Return to ENVRI Community Home
Particle formation is an atmospheric process whereby at specific spatial locations aerosol particles form and grow in diameter size over the course of a few hours. Particle formation is studied for its role in climate change and human respiratory health.
The use case aims to, primarily, (1) harmonize the information describing particle formation; (2) represent information, specifically the meaning of data, using an appropriate computer language; and (3) acquire and curate information in infrastructure.
|Background||Contact Person||Organization||Contact email|
|ICT||Markus Stocker||TIB, PANGAEAfirstname.lastname@example.org|
|RI-Domain||Jaana Bäck||University of Helsinkiemail@example.com|
|e-Infrastructure||Yann Le Franc||EUDATfirstname.lastname@example.org|
|ICT||Robert Huber||UniHB, PANGAEAemail@example.com|
Data Use, Data Acquisition (primarily)
Data Publication (possibly)
Relevant Data Use Community Behaviors
Relevant Data Use Community Roles
Section 1.1 provides a summary of the primary aims of this use case. We begin this section by providing a more detailed description of the aims.

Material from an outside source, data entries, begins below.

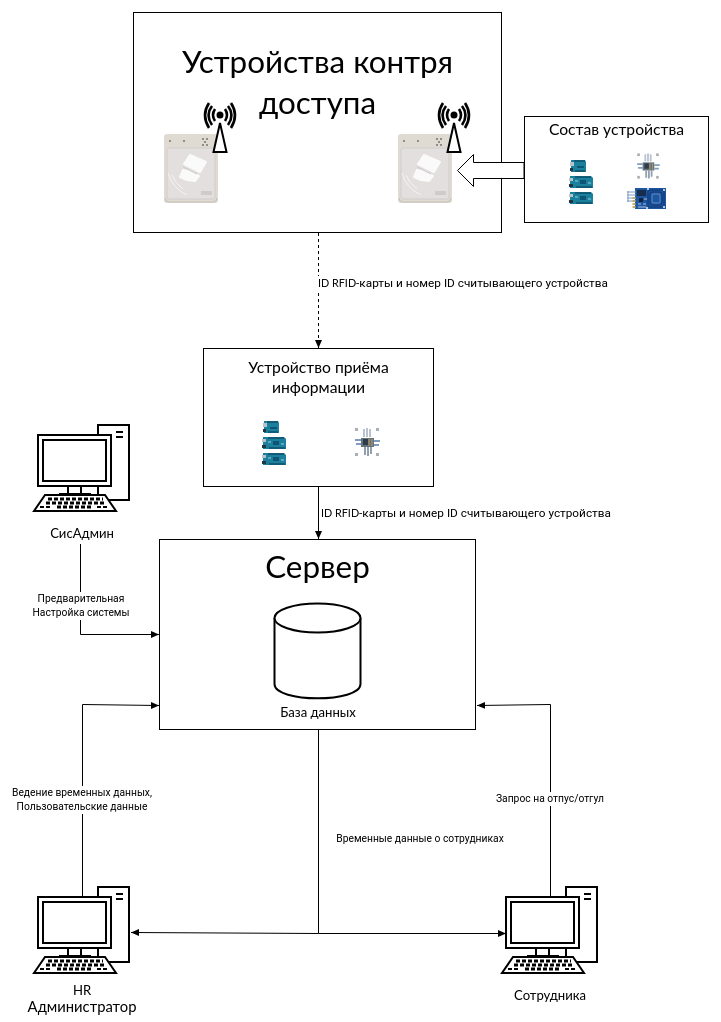
<!DOCTYPE html>
<html lang="ru">
<head>
<meta charset="utf-8">
<title>Схема системы контроля доступа</title>
<style>
:root {
  --ink: #000;
  --paper: #fff;
  --board: #1b7f9e;
  --board-dark: #0d5573;
  --board-navy: #1d56a0;
  --metal: #b9c3ca;
  --case: #dfdbd3;
  --case-face: #e4dfdf;
}
* { box-sizing: border-box; margin: 0; }
html, body { width: 721px; height: 1022px; overflow: hidden; background: var(--paper); }
.diagram {
  position: relative; width: 721px; height: 1022px;
  color: var(--ink); font-family: Lato, Carlito, "Open Sans", sans-serif;
}
.node { position: absolute; border: 1px solid var(--ink); background: var(--paper); text-align: center; white-space: nowrap; }
.node h2 { font-weight: 400; font-size: 15.7px; line-height: 20px; }
.node .large { font-size: 31.4px; line-height: 41px; }
.access { left: 133px; top: 12px; width: 369px; height: 221px; padding-top: 28px; }
.parts { left: 524px; top: 116px; width: 185px; height: 107px; padding-top: 2px; }
.receiver { left: 203px; top: 348px; width: 231px; height: 139px; padding-top: 8px; }
.server { left: 159px; top: 539px; width: 317px; height: 191px; padding-top: 6px; }
.drawings { position: absolute; left: 0; top: 0; }
.label {
  position: absolute; left: var(--x); top: var(--y); transform: translate(-50%, -50%);
  background: var(--paper); text-align: center; white-space: nowrap;
  font: 10.3px/14px Roboto, "Open Sans", sans-serif;
}
.flow { transform: translate(0, -50%); font-size: 11.8px; }
.flow span { font-family: Lato, Carlito, sans-serif; font-size: 10.8px; }
.caption { font: 13.1px/16px Lato, Carlito, "Open Sans", sans-serif; }
.caption b { display: block; font-weight: 400; font-size: 14.8px; }
</style>
</head>
<body>
<main class="diagram">
  <section class="node access"><h2 class="large">Устройства контря<br>доступа</h2></section>
  <section class="node parts"><h2>Состав устройства</h2></section>
  <section class="node receiver"><h2>Устройство приёма<br>информации</h2></section>
  <section class="node server"><h2 class="large">Сервер</h2></section>

  <svg class="drawings" width="721" height="1022" viewBox="0 0 721 1022">
    <defs>
      <marker id="arrowhead" markerWidth="8" markerHeight="8" refX="8" refY="4" orient="auto" markerUnits="userSpaceOnUse">
        <path d="M0 0.5L8 4L0 7.5Z"/>
      </marker>

      <g id="computer" fill="var(--paper)" stroke="var(--ink)" stroke-width="2">
        <rect x="65" y="1" width="31" height="75"/>
        <path d="M83 8h7M83 13h7"/>
        <rect x="5" y="11" width="73" height="51"/>
        <rect x="10" y="16" width="63" height="41"/>
        <path d="M35 62v8M48 62v8M26 70h32"/>
        <path d="M12 71H72L83 87H1Z"/>
        <path d="M15 75H70M13 79H73M24 83H58" stroke-width="3" stroke-dasharray="4 2"/>
        <path d="M7 83h10M64 83h11" stroke-dasharray="4 2"/>
      </g>

      <g id="antenna" fill="none" stroke="var(--ink)" stroke-width="2">
        <path d="M220 123L226.5 152H213.5Z" fill="var(--paper)"/>
        <circle cx="220" cy="115" r="2.5" fill="var(--ink)"/>
        <g id="waves" stroke-width="2.6">
          <path d="M215 109Q211 115 215 121"/>
          <path d="M212 106Q205 115 212 125"/>
          <path d="M209 103Q201 115 209 128"/>
        </g>
        <use href="#waves" transform="matrix(-1 0 0 1 440 0)"/>
      </g>

      <g id="reader">
        <rect x="164" y="134" width="54" height="69" rx="3" fill="var(--case)"/>
        <path d="M165 198Q165 202 169 202H213Q217 202 217 198" fill="none" stroke="#c5c0b6"/>
        <rect x="167" y="148" width="48" height="51" rx="2" fill="var(--case-face)" stroke="#d1cccb"/>
        <g fill="#77736d">
          <circle cx="170" cy="141" r="1"/><circle cx="184" cy="141" r="1"/>
          <circle cx="203" cy="139" r="1"/><circle cx="207" cy="139" r="1"/>
          <circle cx="205" cy="142" r="1"/><circle cx="203" cy="145" r="1"/><circle cx="207" cy="145" r="1"/>
        </g>
        <path d="M168 173Q172 188 187 195M172 175Q175 183 183 189" fill="none" stroke="#f6f3f2"/>
        <g stroke-linejoin="round" stroke-width="2">
          <path d="M190 155L206 162L200 172L184 164Z" fill="#fbfafa" stroke="#fbfafa"/>
          <path d="M183 170L190 171L199 176L195 181L187 180L180 177Z" fill="#fbfafa" stroke="#fbfafa"/>
          <path d="M183 167L197 174" fill="none" stroke="#cbc5c4" stroke-width="1"/>
        </g>
        <rect x="201" y="191" width="11" height="4" fill="#d0cbca"/>
      </g>

      <g id="board">
        <path d="M1 0H22L24 2V12H1Z" fill="var(--board)"/>
        <path d="M6 1H22M7 11H23" stroke="#0a3950"/>
        <rect y="2" width="4" height="3" fill="var(--metal)"/>
        <rect y="8" width="4" height="3" fill="#223540"/>
        <rect x="11" y="4" width="6" height="4" fill="var(--board-dark)"/>
        <path d="M6 5h3M19 7h3" stroke="#9cd0de"/>
      </g>
      <g id="boards">
        <g transform="translate(570 160)">
          <path d="M1 0H15L16 2V12H1Z" fill="var(--board)"/>
          <path d="M4 1H15M5 11H15" stroke="#0a3950"/>
          <rect y="2" width="4" height="4" fill="var(--metal)"/>
          <rect y="8" width="3" height="3" fill="#223540"/>
          <rect x="7" y="6" width="7" height="2" fill="var(--board-dark)"/>
        </g>
        <use href="#board" x="569" y="176"/>
        <use href="#board" x="569" y="192"/>
      </g>

      <g id="radio">
        <rect x="-6" y="-4" width="13" height="9" fill="#66737d"/>
        <rect x="-4" y="-3" width="5" height="6" fill="#2c3c4b"/>
        <path d="M2 -3V4M5 -3V4" stroke="#b69a5c"/>
        <path d="M-3 -13V-5M0 -14V-5M3 -13V-5" stroke="#b7c3ce" stroke-width="2"/>
        <path d="M-2 5V13M1 5V14M4 5V12" stroke="#91a0ae" stroke-width="2"/>
        <path d="M-12 -2H-6M-11 2H-6M7 -1H13M7 3H12" stroke="#7f9bbd" stroke-width="2"/>
        <g fill="#a9b0b6">
          <rect x="-12" y="-14" width="3" height="3"/><rect x="9" y="-14" width="3" height="3"/>
          <rect x="-12" y="11" width="3" height="3"/><rect x="9" y="11" width="3" height="3"/>
        </g>
      </g>

      <g id="card-module">
        <rect x="635" y="188" width="31" height="21" fill="var(--board-navy)"/>
        <g fill="none" stroke="#0f3570">
          <rect x="648" y="190" width="16" height="17" rx="2"/>
          <rect x="650" y="192" width="12" height="13" rx="2"/>
          <rect x="652" y="194" width="8" height="9" rx="1" stroke="#5d8bc6"/>
        </g>
        <rect x="637" y="190" width="9" height="6" fill="#182d4e"/>
        <rect x="639" y="198" width="4" height="4" fill="#14233c"/>
        <path d="M638 204h3M643 204h3M644 199h3M638 207h8" stroke="#a9c4e2"/>
        <g fill="#e8eef5">
          <circle cx="648" cy="189" r="1"/><circle cx="664" cy="190" r="1"/>
          <circle cx="647" cy="208" r="1"/><circle cx="664" cy="207" r="1"/>
        </g>
        <path d="M627 192H636M627 195H636M627 198H636M627 201H634M628 191V202" fill="none" stroke="#7c9bc4"/>
        <path d="M634 197V208" stroke="#c3ad6c" stroke-width="3" stroke-dasharray="2 1"/>
      </g>
    </defs>

    <g class="connectors" fill="none" stroke="var(--ink)">
      <path d="M318.5 233V348" stroke-dasharray="3 3" marker-end="url(#arrowhead)"/>
      <path d="M318.5 487V539" marker-end="url(#arrowhead)"/>
      <path d="M80.5 544V634.5H159" marker-end="url(#arrowhead)"/>
      <path d="M82.5 898V704.5L159 705.5" marker-end="url(#arrowhead)"/>
      <path d="M550.5 898V704.5L477 705.5" marker-end="url(#arrowhead)"/>
      <path d="M318.5 730V933.5H506" marker-end="url(#arrowhead)"/>
      <path d="M318.5 933.5L131 932.5" marker-end="url(#arrowhead)"/>
    </g>

    <g role="img" aria-label="Фото считывателя карт"><use href="#reader"/></g>
    <g role="img" aria-label="Фото считывателя карт"><use href="#reader" x="234"/></g>
    <use href="#antenna"/>
    <use href="#antenna" x="234"/>
    <polygon class="block-arrow" points="457.5,170.5 473.5,154.5 473.5,162.5 524,162.5 524,178.5 473.5,178.5 473.5,186.5" fill="var(--paper)" stroke="var(--ink)"/>

    <g role="img" aria-label="Фото плат микроконтроллера"><use href="#boards"/></g>
    <g role="img" aria-label="Фото радиомодуля"><use href="#radio" transform="translate(648 166) scale(.9)"/></g>
    <g role="img" aria-label="Фото модуля считывания карт"><use href="#card-module"/></g>
    <g role="img" aria-label="Фото плат микроконтроллера"><use href="#boards" x="-307" y="261"/></g>
    <g role="img" aria-label="Фото радиомодуля"><use href="#radio" x="367" y="442"/></g>

    <g class="database" transform="translate(-.5)" fill="var(--paper)" stroke="var(--ink)" stroke-width="2">
      <path d="M275 618V684C275 703 361 703 361 684V618"/>
      <ellipse cx="318" cy="618" rx="43" ry="14.5"/>
    </g>

    <use href="#computer" x="33" y="424"/>
    <use href="#computer" x="33" y="886"/>
    <use href="#computer" x="501" y="886"/>
  </svg>

  <p class="label flow" style="--x:318px;--y:283px"><span>ID RFID</span>-карты и номер ID считывающего устройства</p>
  <p class="label flow" style="--x:321px;--y:513px"><span>ID RFID</span>-карты и номер ID считывающего устройства</p>
  <p class="label" style="--x:81px;--y:606px">Предварительная<br>Настройка системы</p>
  <p class="label" style="--x:82px;--y:800px">Ведение временных данных,<br>Пользовательские данные</p>
  <p class="label" style="--x:550px;--y:799px">Запрос на отпус/отгул</p>
  <p class="label" style="--x:420px;--y:839px">Временные данные о сотрудниках</p>
  <p class="label caption" style="--x:318px;--y:712px">База данных</p>
  <p class="label caption" style="--x:82px;--y:533px">СисАдмин</p>
  <p class="label caption" style="--x:82px;--y:998px">HR<b>Администратор</b></p>
  <p class="label caption" style="--x:550px;--y:995px">Сотрудника</p>
</main>
</body>
</html>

Where applicable, we discuss how these aims align with FAIR Principles (Wilkinson, 2016). Aims marked optional will be addressed if time permits.
There exist multiple, institutionally and geographically distributed, research groups that perform the scientific task of interpreting particle size distribution observational data to detect and characterize the occurrence of particle formation at determinate spatiotemporal locations. Two groups well-known to the authors of this use case are the Atmospheric Aerosol Physics research group at the University of Eastern Finland and the Aerosol Cloud Climate Interactions research group at the University of Helsinki.
The second impact is the possible systematic acquisition and curation of explicit and formal (i.e., machine actionable) meaning of data (in addition to the data themselves). Rather than merely acquiring data products in form of, e.g., visualizations such as maps or plots (with implicit information content not available to machines) this use case aims to set an example for how infrastructures can systematically acquire and curate truthful, meaningful, well-formed data (i.e., information) whereby meaning is explicit and formal. Furthermore, we expect that harmonized information generated by distributed research groups will be easier to acquire for infrastructure, and thus curate and possibly publish. As such, the use case contributes to advancing infrastructures from the current data systems to information and knowledge-based systems (Stocker, 2017) that manage information about natural worlds and their phenomena of interest (in addition to information about people, organizations, instrumentation, publications, etc.).
A key challenge is to bring together representatives of the research community studying particle formation and come to an agreement for how to harmonize the information describing particle formation. It is unclear whether such agreement is desired and achievable. At this stage it is also unclear whether the required people can be motivated to attend the planned workshop.
A third difficulty is the lack of clarity for whether it is possible for infrastructure to systematically acquire, curate and potentially publish the information describing particle formation as envisioned in this use case.
The basic scenario is for research groups, specifically individual researchers, of the atmospheric aerosol particle formation research community to be served with a service that implements a scientific workflow for particle size distribution observational data interpretation and the systematic acquisition, curation and possible publishing of information describing particle formation, resulting from observational data interpretation.
Of interest to advanced scenarios is also the possibility to openly publish information describing particle formation as well as the support for functionality relevant to data publishing, such as persistent identification and citation of information describing particle formation.
The required components are Jupyter, the implementation of the scientific workflow as a Jupyter Notebook, an RDF database with SPARQL endpoint, as well as a Python library with specialized functions. Figure 2 shows a visualization of the prototype implementation of the scientific workflow. The components are containerized using Docker and can easily be deployed on infrastructures such as EGI. Indeed, this has already been tested with the deployment at http://22.214.171.124:8888. Recently, we have adopted JupyterHub in order to support authentication of multiple users and management of individual notebooks.
Overall, the use case is arguably already in a fairly advanced stage. While further technical advances are possible, the more critical advancements now rely on collaborative work with the research community, such as achieving agreement on representing information describing particle formation and adoption of the scientific workflow as a service.
We envision the following implementation plan. First, we plan to organize the aforementioned workshop during Q1 2018 and hold the workshop during Q2 2018, possibly in April ahead of the next ENVRIweek, which would allow for presenting results on aims 1-3 during ENVRIweek. The successful execution of the workshop is a milestone for this use case.
Finally, linking the scientific workflow with the ENVRIplus Knowledge Base in order to support selection of observational data sources and, possibly, automated retrieval of data required in workflow execution also relates to Theme 2 activities and the implementation may serve as a demonstrator in this context.
The use case expects the following (primary) outputs:
Floridi, L. (2011). The Philosophy of Information. Oxford University Press.